Sunday, December 16, 2007
Sweeping The Nation Albums Of 2007: Number 15
It didn't take two listens to work out what was wrong with the Super Furry Animals' Hey Venus! album round here - it all seemed a bit straight-laced, like they were trying to follow where Juxtaposted With U had gone in keeping their credentials while being heavily played by Radio 2. Where did the excursions with folk and electronics go? Well, for the most part they went into Candylion, Gruff Rhys' first solo album to feature the English language. Maybe there's truth in that, that with special machines and boxes all at his disposal he isn't restrained by what the other four have to be given. What emerges is a set of acoustic psych-pop songs that couldn't really be anyone else but steps simultaneously on and away from SFA's mighty body of work.
The sweet, deceptively simple glockenspiel-led junior Beck title track, perhaps intended as the theme to the children's show featuring the album's origami cover star. The Court Of King Arthur is an acoustic glam stomp about archaeology, Lonesome Words is John Martyn covering John Leyton's Johnny Remember Me, Painting People Blue jazz-acidfolk tropicalia. Con Carino, laced with cheap synth sounds, jingle bells and tannoy effects, is in Patagonian Spanish. Well, of course it would be. Furries producer Gorwel Owen also worked on this album, as did the High Llamas' Sean O'Hagan on string arrangements, and his varied touch is brought to bear as Cycle Of Violence pares down the modern world ("dirty bombs and clean ones look the same if you look closely") in the middle of a circling miasma of whirring keyboards, violins, train track drums and Lisa Jen of 9Bach's backing vocals, followed soon by the back room folk club intimacy of Beacon In The Darkness, even if it does bear a vocal rhythmic resemblance to Golden Retreiver. Gyrru Gyrru Gyrru mostly consists of repetition of the title, which is Welsh for 'driving', important to note as it sounds like a driving song, a metronomic trumpet-laced psychedelic epic in waiting that's perfect for late nights on motorways. We know from trial and error. The real, and literal, showstopper is however Skylon!, all 14 minutes 38 seconds of circular folk modern madrigal, its sprawlingly detailed tale starting as Rhys embarks on a plane journey next to an actress who he claims to "define myself against everything you stand for" and continues through turbulence, a mid-air hijack attempt with a "ticking beer can", an on board bomb disposal expert who transpires to be Rhys himself, romance, the nature of finite celebrity and, after Gruff has wisely given the bulk of the story again in bullet points eleven and a half minutes in, everyone living "unhappily ever after". It's an appropriately offbeat end to a decidedly singular album.

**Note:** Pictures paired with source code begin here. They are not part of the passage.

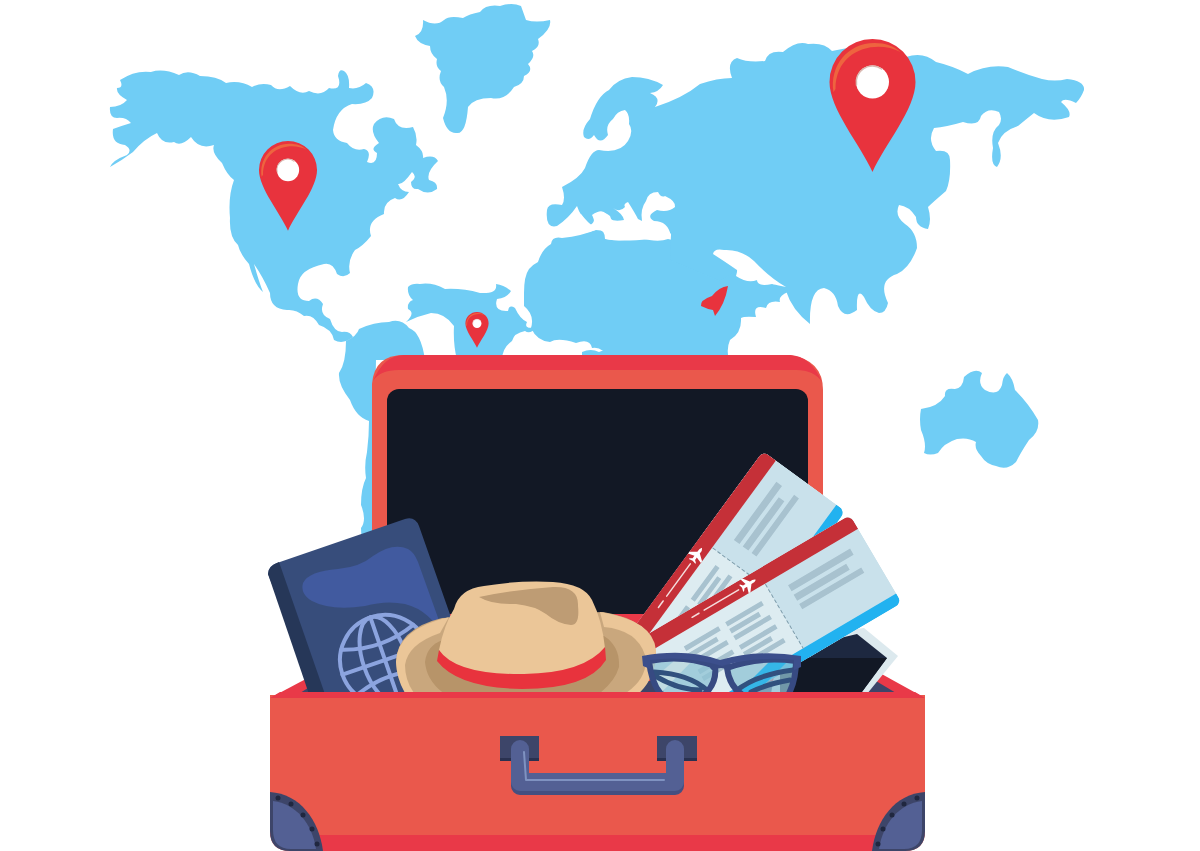
<!DOCTYPE html>
<html lang="en">
<head>
<meta charset="utf-8">
<title>Packed suitcase and world map</title>
<style>
:root{--sky:#70cdf5;--red:#e8333d;--rim:#e93948;--coral:#ea584c;--dark:#121825;--navy:#374d7b;--steel:#536094;--slate:#3d4569;--straw:#ebc698;--paper:#ddecf1;--stub:#c9e1eb;--ink:#a8c2cf;--blue:#22b2f0}
html,body{margin:0;background:#fff;overflow:hidden}
svg{display:block;width:1200px;height:851px}
.land{fill:var(--sky)}
.red{fill:var(--red)}
.rim{fill:var(--rim)}
.coral{fill:var(--coral)}
.dark{fill:var(--dark)}
.steel{fill:var(--steel)}
.slate{fill:var(--slate)}
.line{fill:none;stroke-linecap:round;stroke-linejoin:round}
</style>
</head>
<body>
<svg viewBox="0 0 1200 851" role="img" aria-label="Open red suitcase with travel items in front of a world map">
<defs>
  <g id="pin">
    <path class="red" d="M0 90C-12 63-43 27-43 0A43 43 0 0 1 43 0C43 27 12 63 0 90Z"/>
    <path class="line" d="M-39 10C-43-16-25-39 2-39C13-39 21-36 28-30C4-43-37-33-37 7" style="fill:#ee643f"/>
    <circle r="16.5" fill="#fff"/>
    <path class="line" d="M-16 3A16 16 0 0 1 9-13" stroke="#d9b9b2" stroke-width="1.5"/>
  </g>
  <path id="plane" d="M8 0Q6-2 2-1.5L-3-8H-5L-3-1.5H-6L-8-4H-9L-8 0L-9 4H-8L-6 1.5H-3L-5 8H-3L2 1.5Q6 2 8 0Z" fill="#fff"/>
  <clipPath id="ticket-shape"><rect x="-250" width="250" height="102" rx="7"/></clipPath>
  <g id="ticket" clip-path="url(#ticket-shape)">
    <rect x="-250" width="250" height="102" fill="var(--paper)"/>
    <rect x="-108" width="108" height="102" fill="var(--stub)"/>
    <rect x="-250" width="250" height="16" fill="#c53038"/>
    <rect x="-250" y="91" width="250" height="11" fill="var(--blue)"/>
    <path class="line" d="M-108 17V91" stroke="#7d9cab" stroke-dasharray="3 3"/>
    <g fill="var(--ink)">
      <path d="M-89 29h72v7h-72zM-89 40h61v7h-61zM-89 51h72v6h-72z"/>
      <path d="M-162 29h42v5h-42zM-162 37h34v5h-34zM-162 45h42v5h-42zM-162 56h42v5h-42zM-162 64h32v5h-32zM-162 72h42v5h-42z"/>
      <path d="M-210 29h40v5h-40zM-210 37h33v5h-33zM-210 45h40v5h-40zM-210 56h40v5h-40zM-210 64h32v5h-32z"/>
    </g>
    <use href="#plane" transform="translate(-122 8)"/>
    <path class="line" d="M-134 8H-174M-180 8H-188" stroke="#f4dcdc" stroke-width="1.5"/>
  </g>
  <g id="corner">
    <path class="slate" d="M270 792C300 794 319 820 323 851H290Q270 851 270 831Z"/>
    <path class="steel" d="M273 801C296 804 312 823 316 849H291Q273 849 273 830Z"/>
    <g fill="#20273f"><circle cx="278" cy="798" r="2.5"/><circle cx="291" cy="804" r="2.5"/><circle cx="303" cy="815" r="2.5"/><circle cx="312" cy="829" r="2.5"/><circle cx="317" cy="844" r="2.5"/></g>
  </g>
  <clipPath id="above-rim"><rect width="1200" height="692"/></clipPath>
  <clipPath id="lens-left"><path d="M650 663Q682 653 716 665Q718 680 710 690Q704 696 680 696H660Q651 686 650 663Z"/></clipPath>
</defs>

<g id="world-map" class="land">
  <path id="greenland" d="M423 20Q436 27 444 20Q449 15 463 18Q469 14 480 12Q486 4 500 6Q512 2 521 6L526 20Q536 23 550 20Q552 29 538 39Q541 47 532 51Q536 57 528 64Q534 71 524 76Q524 84 514 87Q505 101 491 98Q474 98 468 107Q466 134 457 133Q447 134 443 118Q450 101 444 87Q437 81 441 71Q435 67 437 59Q430 54 430 46Q418 44 415 36Q424 33 423 20Z"/>
  <path id="north-america" d="M110 107Q121 107 127 100Q116 94 117 88Q124 88 120 80Q135 70 151 72Q163 68 179 75Q188 69 200 76Q217 76 226 83Q240 80 252 87Q261 82 271 85Q278 93 290 86Q300 96 309 91Q321 97 329 88Q343 91 338 76Q339 68 344 71Q350 75 349 88Q358 90 366 83Q377 87 372 98Q366 105 352 104Q336 109 333 130Q334 141 347 143Q354 152 364 149Q372 151 367 162Q377 166 377 153Q369 149 379 143Q370 132 374 124Q382 114 394 119Q398 131 413 127Q418 136 416 145Q424 151 423 158Q434 154 438 161Q426 172 429 180Q438 182 437 189Q428 196 418 189Q411 190 411 182Q418 177 412 172Q403 185 398 184Q401 192 409 192Q402 203 395 198Q383 202 384 214Q366 221 371 236Q363 246 355 250Q347 261 350 273Q344 279 337 274Q333 262 324 264Q300 269 298 284Q295 301 309 301Q317 295 323 304Q319 315 330 319Q334 332 342 332Q350 331 353 337Q343 345 334 340Q332 329 319 325Q313 314 304 316Q296 309 287 310Q270 309 270 293Q263 277 254 264Q259 282 263 292Q254 284 249 264Q240 254 238 245Q229 237 230 218Q228 196 234 180Q227 175 222 163Q211 153 214 145Q199 150 191 137Q181 147 174 142Q162 145 157 133Q144 139 133 152Q121 161 110 167Q113 160 127 155Q133 150 125 145Q111 144 113 129Q121 126 131 123Q126 117 117 118Q109 118 110 107Z"/>
  <path id="south-america" d="M346 341Q357 336 359 329Q374 322 389 322Q401 318 409 328Q421 332 425 360H376L372 560H368Q361 548 361 528Q367 520 361 505Q361 488 366 478Q364 465 367 452Q369 436 369 421Q356 417 350 400Q338 385 339 373Q346 363 346 341Z"/>
  <path id="central-islands" d="M408 287Q412 283 420 284Q432 282 445 289Q462 288 480 293Q498 294 496 284Q504 285 511 291Q507 298 497 299Q493 312 508 311Q509 304 515 308Q520 319 527 322Q523 330 537 327Q530 335 525 331Q514 333 512 341Q502 348 502 360H457Q453 344 454 326Q445 313 431 313Q418 316 406 322Q416 313 408 309Q407 302 413 300Q407 295 408 287Z"/>
  <path id="africa" d="M524 293Q524 276 529 269Q532 265 538 262Q542 249 551 244Q552 236 562 238Q582 236 598 229Q605 230 605 239Q622 242 640 238Q658 243 668 239L716 250Q721 262 738 268L736 276Q748 284 757 280Q757 287 772 284Q787 286 788 292Q778 296 780 302Q768 300 766 308Q752 304 756 317Q744 316 741 318Q742 333 730 340Q726 349 729 360H609Q603 346 592 348Q590 338 576 343Q558 337 550 342Q537 341 531 328Q535 315 524 306Z"/>
  <path d="M582 352Q591 348 599 352Q609 348 609 358H582Z"/>
  <path id="eurasia" d="M584 137Q581 129 590 119Q597 96 609 90Q617 79 632 77Q649 77 663 85Q659 92 650 93Q662 98 655 107Q683 98 700 84Q717 78 732 78Q726 62 737 58Q748 63 765 61Q768 50 783 52Q797 40 808 44Q824 42 832 51Q866 42 906 57Q923 51 936 62Q953 66 968 74Q987 64 1008 67Q1027 75 1042 79Q1055 82 1067 79Q1085 81 1084 90Q1081 98 1076 103Q1064 97 1061 102Q1072 111 1069 117Q1049 124 1034 113Q1024 121 1018 126Q1002 131 998 143Q1004 158 997 167Q990 165 993 148Q990 132 999 125Q1003 119 999 112Q988 107 981 116Q979 127 963 122Q946 127 934 128Q927 140 936 151Q950 149 950 160Q951 180 946 191Q932 203 928 207Q932 220 928 229Q916 227 916 217Q909 206 899 205Q894 216 905 224Q917 232 917 248Q910 268 897 274Q877 280 888 303Q886 313 879 313Q870 311 864 297Q856 286 857 310Q844 320 838 306Q836 291 824 288Q809 289 810 324Q792 310 786 291Q764 280 746 262Q735 251 716 250Q712 254 725 262L738 270L720 281L670 260L671 234Q660 224 642 228Q613 229 610 216Q600 208 593 216Q596 222 590 225Q580 216 577 206Q569 218 557 226Q545 229 547 210Q548 202 562 205Q566 199 562 187Q580 178 585 168Q591 150 599 150Q620 154 628 141Q634 131 629 124Q630 114 625 110Q617 111 613 119Q605 125 608 135Q600 146 594 135Q589 142 584 137Z"/>
  <path id="australia" d="M921 409Q938 407 945 396Q944 387 955 389Q963 388 964 377Q975 367 982 373Q977 384 985 390Q998 397 1002 385Q1003 376 1007 373Q1013 378 1015 390Q1029 404 1038 420Q1040 432 1029 440Q1021 452 1016 462Q1007 471 996 466Q986 464 981 456Q974 449 976 442Q968 437 957 439Q944 443 938 453Q930 456 924 453Q927 444 921 430Q919 419 921 409Z"/>
</g>
<g id="inland-waters" fill="#fff">
  <path d="M613 208Q620 213 625 207Q623 204 628 202Q635 213 638 219L642 221Q640 209 646 201Q648 192 658 192Q661 198 665 196Q676 201 675 207Q668 213 657 210Q645 216 654 221Q668 221 671 236Q664 242 650 239Q620 242 606 239Q607 230 596 230L581 234Q566 233 560 226Q574 218 581 214Q588 223 593 226Q596 222 592 215Q602 208 606 214Q609 223 624 220Q623 214 613 208Z"/>
  <path d="M713 254Q714 248 724 250Q741 249 754 261Q770 278 786 287Q764 282 756 280L738 276L737 270Q724 261 713 254Z"/>
</g>
<path id="island-marker" class="red" d="M728 286Q719 287 712 296Q700 300 701 306Q707 309 713 310L715 316Q725 304 728 286Z"/>
<g id="pins">
  <use href="#pin" transform="translate(872.5 82)"/>
  <use href="#pin" transform="translate(288 170) scale(.675)"/>
  <use href="#pin" transform="translate(477 323.5) scale(.27)"/>
</g>

<g id="lid">
  <path class="coral" d="M372 384Q374 355 404 355H790Q823 360 823 390V695H372Z"/>
  <path class="rim" d="M373 381Q384 355 404 355H790Q811 356 822 382Q814 370 796 370H399Q380 370 373 381Z"/>
  <rect class="dark" x="387" y="389" width="421" height="225" rx="12"/>
  <path class="rim" d="M372 614H823V640H372Z"/>
</g>
<path class="rim" d="M319 672H878L925 698H270Z"/>
<path class="slate" d="M319 681H876L896 693H300Z"/>

<g id="luggage" clip-path="url(#above-rim)">
  <g id="passport">
    <path d="M268 574Q268 566 277 563L405 519Q415 516 419 526L480 700H317Z" fill="var(--navy)"/>
    <path d="M268 574Q268 566 279 562L327 700H311Z" fill="#263758"/>
    <path d="M303 583Q309 571 338 569Q360 567 373 556Q393 542 408 549Q414 552 418 562L446 640Q430 610 405 604Q386 600 365 606Q331 611 312 601Q300 594 303 583Z" fill="#415a9f"/>
    <g class="line" stroke="#8ca4df" stroke-width="4" transform="translate(385 660) rotate(-19)">
      <circle r="45"/><ellipse rx="22" ry="45"/><path d="M0-45V45M-45 0H45M-38-24Q0-10 38-24M-38 24Q0 10 38 24"/>
    </g>
  </g>
  <g id="photo">
    <path d="M780 640L864 628L898 656L862 700H770Z" fill="#dce9ee"/>
    <path d="M790 650L857 634L887 658L856 700H780Z" fill="#1d2840"/>
    <path class="dark" d="M780 658H887L856 700H780Z"/>
  </g>
  <use href="#ticket" transform="translate(763 451) rotate(-53.8)"/>
  <use href="#ticket" transform="translate(850 515) rotate(-30.5)"/>
  <g id="hat">
    <path d="M396 662Q397 629 442 618L603 612Q653 620 656 654Q655 684 628 700H415Q397 686 396 662Z" fill="#c9a77d"/>
    <path d="M396 662Q397 629 449 617L440 633Q408 644 405 665Q405 685 420 700H410Q397 684 396 662ZM600 612Q653 620 656 650Q656 684 630 700H614Q650 682 645 655Q637 630 604 627Z" fill="var(--straw)"/>
    <path d="M425 662Q427 645 443 640L604 636Q620 646 619 667Q614 685 590 700H455Q427 686 425 662Z" fill="#b79469"/>
    <path d="M439 650Q444 625 454 609Q459 589 484 586Q520 580 553 582Q584 584 592 600Q602 620 605 648Q604 662 571 672Q520 680 480 672Q445 667 439 650Z" fill="var(--straw)"/>
    <path d="M479 597Q512 590 553 587Q579 586 578 606Q580 625 571 625Q558 624 546 614Q535 606 516 604Q492 605 479 597Z" fill="#be9c74"/>
    <path class="red" d="M439 650Q456 675 524 674Q584 673 605 647L606 660Q588 689 522 689Q458 688 437 661Z"/>
  </g>
  <g id="glasses">
    <path d="M650 663Q682 653 716 665Q718 690 700 696H660Q651 686 650 663ZM726 668Q760 655 795 663Q796 682 787 696H741Q727 688 726 668Z" fill="#8fc3d5" fill-opacity=".75"/>
    <g clip-path="url(#lens-left)">
      <path d="M640 690L680 656H697L654 700Z" fill="#c2dde2"/>
    </g>
    <path d="M735 696L770 661H788L753 696Z" fill="#35b6e7"/>
    <path class="line" d="M654 672Q690 674 708 691M793 670Q755 675 736 691M655 676Q679 690 700 690M790 680Q767 684 751 692" stroke="#31517e" stroke-width="5"/>
    <path class="line" d="M649 661Q682 654 715 666Q717 681 707 692Q702 697 680 697H664Q652 687 649 661ZM727 668Q758 656 796 661Q796 682 787 697H747Q730 690 727 668ZM713 667Q721 663 729 667" stroke="#374a82" stroke-width="6"/>
    <path d="M642 656Q685 648 720 660Q758 649 801 656V667L794 670V660Q755 656 722 666Q685 655 650 660V669L643 666Z" fill="#3c4f8c"/>
  </g>
</g>

<g id="case">
  <path class="coral" d="M270 695H925V831Q925 851 905 851H290Q270 851 270 831Z"/>
  <path class="rim" d="M280 692H915L925 698H270ZM316 835H879V851H316Z"/>
  <use href="#corner"/>
  <use href="#corner" transform="translate(1195 0) scale(-1 1)"/>
  <g id="handle">
    <path class="slate" d="M500 736H539V761H500ZM657 736H697V761H657Z"/>
    <path d="M500 758H539V761H500ZM657 758H697V761H657Z" fill="#2a3150"/>
    <path class="line" d="M520 752V786H675V752" style="stroke:#454f80" stroke-width="18"/>
    <path class="line" d="M520 749V782H675V749" style="stroke:var(--steel)" stroke-width="18"/>
    <path class="line" d="M524 752L526 780H664" stroke="#7f92c1" stroke-width="2"/>
  </g>
</g>
</svg>
</body>
</html>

LISTEN ON: Cycle Of Violence
WATCH ON: Gyrru Gyrru Gyrru
My favourite album of 2007 is...
Jeremy Warmsley: Of Montreal - Hissing Fauna, Are You The Destroyer?
David Wingo, Ola Podrida: The National - Boxer